As we begin to see reasons for hope concerning the longer-term trajectory of the coronavirus pandemic, boardrooms are also having to grapple with a multitude of business risks that they must navigate, often rapidly changing and of great complexity.
Here are some of the greatest of those risks – but also opportunities – that boards and management are required to be mindful of in mid-2021.
Continuity of trading
Crisis management, dealing with often unpredictable disruption, and business continuity have always been essential elements of risk management. However, the severity of the challenge that these factors pose has increased dramatically over the past 18 months due to the coronavirus pandemic, quickly becoming the main subject of discussion in boardrooms.
The pandemic has caused many ups and downs, with multiple country-wide lockdowns, ever-changing government restrictions, and considerable uncertainty. This has led to many businesses suffering sometimes extreme downturns, including – in some cases – having to close their doors for trading for good.
Even for those firms that have emerged in some degree of health from the pandemic so far, the return to the office has often been a testing process. Risk assessments need to be regularly undertaken, rules complied with, and the workplace made safe for employees at all times.
Maintaining employee wellbeing should be one of the top considerations for any boardroom, becoming increasingly important due to the effects of the COVID-19 crisis. Multiple country-wide lockdowns have helped bring mental health discussions to the forefront, as large numbers of employees have had to deal with at least some degree of insecurity, uncertainty, and isolation.
With employees and fairness in the workplace having become key areas of focus for investors and in the regulations, it is clear that helping to ensure a high degree of employee wellbeing could be integral to also delivering strong productivity, output and results in the months ahead.
Since the onset of the pandemic, companies that have embraced remote working and focussed on employee wellbeing have often produced surprisingly positive results. However, it is fair to say that this remote working strategy was the direct result of a global crisis – a necessity – and therefore questions remain as to whether remote working after the worst of the crisis has passed could deliver different outcomes.
Therefore, businesses must choose an office model and operating strategy that aligns with the company’s longer-term objectives to produce the best results. Office-based models might be better for brands that strongly believe in an in-person office culture, whereas remote models may be preferable for firms that prioritise flexibility and independent working.
It might be that you desire the best of both worlds for your business, in which case, you may be drawn to a hybrid office model.
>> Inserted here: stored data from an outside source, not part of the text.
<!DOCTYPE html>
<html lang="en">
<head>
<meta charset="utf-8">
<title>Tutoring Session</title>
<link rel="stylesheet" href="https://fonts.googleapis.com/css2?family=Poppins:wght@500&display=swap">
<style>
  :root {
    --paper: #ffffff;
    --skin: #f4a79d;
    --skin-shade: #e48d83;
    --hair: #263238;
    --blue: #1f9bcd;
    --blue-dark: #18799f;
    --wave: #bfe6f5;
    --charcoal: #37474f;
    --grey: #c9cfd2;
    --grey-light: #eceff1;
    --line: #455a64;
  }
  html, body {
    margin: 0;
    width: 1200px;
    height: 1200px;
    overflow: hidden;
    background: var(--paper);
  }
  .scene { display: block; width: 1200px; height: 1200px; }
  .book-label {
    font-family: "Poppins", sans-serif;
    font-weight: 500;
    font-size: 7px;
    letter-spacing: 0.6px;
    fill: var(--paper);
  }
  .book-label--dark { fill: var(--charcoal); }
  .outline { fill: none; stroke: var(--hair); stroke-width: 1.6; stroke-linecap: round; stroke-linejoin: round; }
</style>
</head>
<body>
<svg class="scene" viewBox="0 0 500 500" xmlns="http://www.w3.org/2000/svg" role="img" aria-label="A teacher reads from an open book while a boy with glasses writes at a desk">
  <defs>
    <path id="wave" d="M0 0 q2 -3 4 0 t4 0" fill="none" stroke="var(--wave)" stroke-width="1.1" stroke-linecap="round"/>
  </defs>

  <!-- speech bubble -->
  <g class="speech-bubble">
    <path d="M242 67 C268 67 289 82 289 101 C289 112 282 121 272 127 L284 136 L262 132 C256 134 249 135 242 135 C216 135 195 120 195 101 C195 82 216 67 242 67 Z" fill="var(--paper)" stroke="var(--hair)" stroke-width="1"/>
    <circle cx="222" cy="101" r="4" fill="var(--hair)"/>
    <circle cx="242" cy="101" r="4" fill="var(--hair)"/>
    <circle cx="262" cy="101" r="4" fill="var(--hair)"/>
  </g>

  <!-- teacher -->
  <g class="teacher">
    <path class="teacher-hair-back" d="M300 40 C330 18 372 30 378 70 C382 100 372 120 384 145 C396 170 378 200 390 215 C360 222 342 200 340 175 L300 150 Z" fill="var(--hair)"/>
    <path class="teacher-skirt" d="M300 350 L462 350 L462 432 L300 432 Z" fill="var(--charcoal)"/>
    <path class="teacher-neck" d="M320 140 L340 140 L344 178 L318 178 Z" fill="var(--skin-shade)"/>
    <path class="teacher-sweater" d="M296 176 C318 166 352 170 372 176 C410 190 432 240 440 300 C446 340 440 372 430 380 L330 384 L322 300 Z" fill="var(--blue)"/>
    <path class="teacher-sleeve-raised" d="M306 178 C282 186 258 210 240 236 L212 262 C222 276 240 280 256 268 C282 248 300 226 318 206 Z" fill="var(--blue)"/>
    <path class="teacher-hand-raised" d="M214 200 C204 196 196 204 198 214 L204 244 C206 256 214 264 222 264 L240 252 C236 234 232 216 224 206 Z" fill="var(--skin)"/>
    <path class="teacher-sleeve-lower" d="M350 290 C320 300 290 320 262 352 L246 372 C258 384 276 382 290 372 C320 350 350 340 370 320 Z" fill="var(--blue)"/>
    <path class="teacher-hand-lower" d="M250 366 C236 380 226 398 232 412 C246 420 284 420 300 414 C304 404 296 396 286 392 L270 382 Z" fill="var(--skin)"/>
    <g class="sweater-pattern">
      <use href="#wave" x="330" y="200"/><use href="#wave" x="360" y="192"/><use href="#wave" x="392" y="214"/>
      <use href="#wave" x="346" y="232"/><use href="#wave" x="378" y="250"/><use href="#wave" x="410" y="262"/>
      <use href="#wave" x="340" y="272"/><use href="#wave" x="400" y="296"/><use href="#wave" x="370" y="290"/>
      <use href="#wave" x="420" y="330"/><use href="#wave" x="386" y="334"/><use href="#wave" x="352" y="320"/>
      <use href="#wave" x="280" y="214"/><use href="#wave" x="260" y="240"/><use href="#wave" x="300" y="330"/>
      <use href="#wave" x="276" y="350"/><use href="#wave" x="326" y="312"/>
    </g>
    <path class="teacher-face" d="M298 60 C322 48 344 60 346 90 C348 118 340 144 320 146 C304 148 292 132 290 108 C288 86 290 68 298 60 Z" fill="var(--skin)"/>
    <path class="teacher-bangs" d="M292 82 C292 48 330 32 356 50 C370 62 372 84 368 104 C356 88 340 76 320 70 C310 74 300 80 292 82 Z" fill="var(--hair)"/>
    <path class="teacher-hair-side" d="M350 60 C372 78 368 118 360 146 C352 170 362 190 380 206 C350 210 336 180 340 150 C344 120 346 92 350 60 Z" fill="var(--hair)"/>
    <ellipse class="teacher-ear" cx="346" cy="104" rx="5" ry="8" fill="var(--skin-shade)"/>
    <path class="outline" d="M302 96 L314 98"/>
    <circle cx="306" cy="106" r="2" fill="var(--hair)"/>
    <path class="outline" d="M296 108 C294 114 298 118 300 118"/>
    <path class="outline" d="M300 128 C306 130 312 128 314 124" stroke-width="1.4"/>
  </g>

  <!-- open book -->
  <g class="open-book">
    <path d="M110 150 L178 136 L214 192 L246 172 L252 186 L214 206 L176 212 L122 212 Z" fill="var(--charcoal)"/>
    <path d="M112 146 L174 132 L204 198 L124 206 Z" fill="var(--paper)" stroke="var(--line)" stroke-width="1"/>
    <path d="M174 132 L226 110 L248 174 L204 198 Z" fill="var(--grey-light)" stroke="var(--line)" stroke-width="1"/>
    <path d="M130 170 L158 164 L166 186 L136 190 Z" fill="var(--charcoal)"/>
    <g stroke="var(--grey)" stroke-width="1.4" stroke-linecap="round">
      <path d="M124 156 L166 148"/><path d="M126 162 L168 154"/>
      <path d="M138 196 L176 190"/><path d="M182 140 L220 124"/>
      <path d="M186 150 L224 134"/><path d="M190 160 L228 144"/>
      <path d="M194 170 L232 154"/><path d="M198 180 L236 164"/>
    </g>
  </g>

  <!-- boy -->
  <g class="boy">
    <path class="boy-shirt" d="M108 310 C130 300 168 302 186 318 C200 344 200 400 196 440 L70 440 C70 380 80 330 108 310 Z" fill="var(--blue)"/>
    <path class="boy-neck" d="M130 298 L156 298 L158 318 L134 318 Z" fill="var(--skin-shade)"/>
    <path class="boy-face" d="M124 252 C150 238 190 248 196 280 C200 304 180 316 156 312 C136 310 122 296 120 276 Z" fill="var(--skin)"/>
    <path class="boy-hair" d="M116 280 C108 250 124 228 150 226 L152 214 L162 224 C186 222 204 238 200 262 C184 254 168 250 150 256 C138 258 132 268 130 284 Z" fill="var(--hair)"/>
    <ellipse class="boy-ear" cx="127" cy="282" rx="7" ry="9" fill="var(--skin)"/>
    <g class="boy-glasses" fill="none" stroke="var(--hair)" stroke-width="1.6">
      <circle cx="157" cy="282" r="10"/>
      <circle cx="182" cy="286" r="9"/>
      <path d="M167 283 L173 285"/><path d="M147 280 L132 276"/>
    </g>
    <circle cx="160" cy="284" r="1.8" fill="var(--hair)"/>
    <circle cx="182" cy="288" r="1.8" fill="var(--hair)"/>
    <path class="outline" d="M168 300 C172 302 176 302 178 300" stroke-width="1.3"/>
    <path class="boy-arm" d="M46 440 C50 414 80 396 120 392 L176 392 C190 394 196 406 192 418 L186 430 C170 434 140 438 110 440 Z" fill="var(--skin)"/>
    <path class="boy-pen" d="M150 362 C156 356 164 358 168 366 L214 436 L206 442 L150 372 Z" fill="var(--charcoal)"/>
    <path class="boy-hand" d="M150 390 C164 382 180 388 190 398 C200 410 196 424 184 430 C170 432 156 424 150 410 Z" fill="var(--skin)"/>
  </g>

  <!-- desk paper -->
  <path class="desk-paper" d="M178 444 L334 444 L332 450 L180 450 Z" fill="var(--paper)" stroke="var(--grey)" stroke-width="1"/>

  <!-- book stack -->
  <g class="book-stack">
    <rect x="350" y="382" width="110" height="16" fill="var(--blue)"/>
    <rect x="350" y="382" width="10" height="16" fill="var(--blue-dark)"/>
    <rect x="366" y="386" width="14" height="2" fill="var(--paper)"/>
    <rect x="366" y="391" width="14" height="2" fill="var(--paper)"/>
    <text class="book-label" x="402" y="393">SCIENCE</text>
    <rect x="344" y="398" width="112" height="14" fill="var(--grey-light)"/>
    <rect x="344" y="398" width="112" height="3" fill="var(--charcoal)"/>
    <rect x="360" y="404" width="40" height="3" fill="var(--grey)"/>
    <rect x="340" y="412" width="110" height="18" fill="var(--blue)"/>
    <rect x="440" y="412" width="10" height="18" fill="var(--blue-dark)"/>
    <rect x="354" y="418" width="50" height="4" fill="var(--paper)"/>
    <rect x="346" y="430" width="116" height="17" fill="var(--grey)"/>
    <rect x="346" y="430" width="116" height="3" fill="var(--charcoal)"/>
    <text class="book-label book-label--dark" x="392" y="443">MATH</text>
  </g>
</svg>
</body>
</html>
This allows employees to work from home, the office, or a mix of the two depending on their personal circumstances and job role.
A hybrid model could enable businesses to take advantage of the monetary savings associated with remote working, plus the flexibility for employees to choose their preferred working style, while also allowing for processes and innovations that work most effectively in person. In light of this, a re-configuration of the layout of the office might be required, offering more collaborative areas as opposed to individual desks.
Continue to adapt with the help of London Registrars
Your business doesn’t need to struggle alone to overcome the challenges mentioned above that have arisen from the pandemic.
London Registrars can help your business to continue satisfying its legal, governance and compliance obligations through what remains of the COVID-19 crisis, encompassing such key services and solutions as the preparation and submission of the annual Confirmation Statement, minute book maintenance, and register of shareholders maintenance.
For more information about how we can advise and assist businesses like yours, please don’t hesitate to enquire to the London Registrars team today.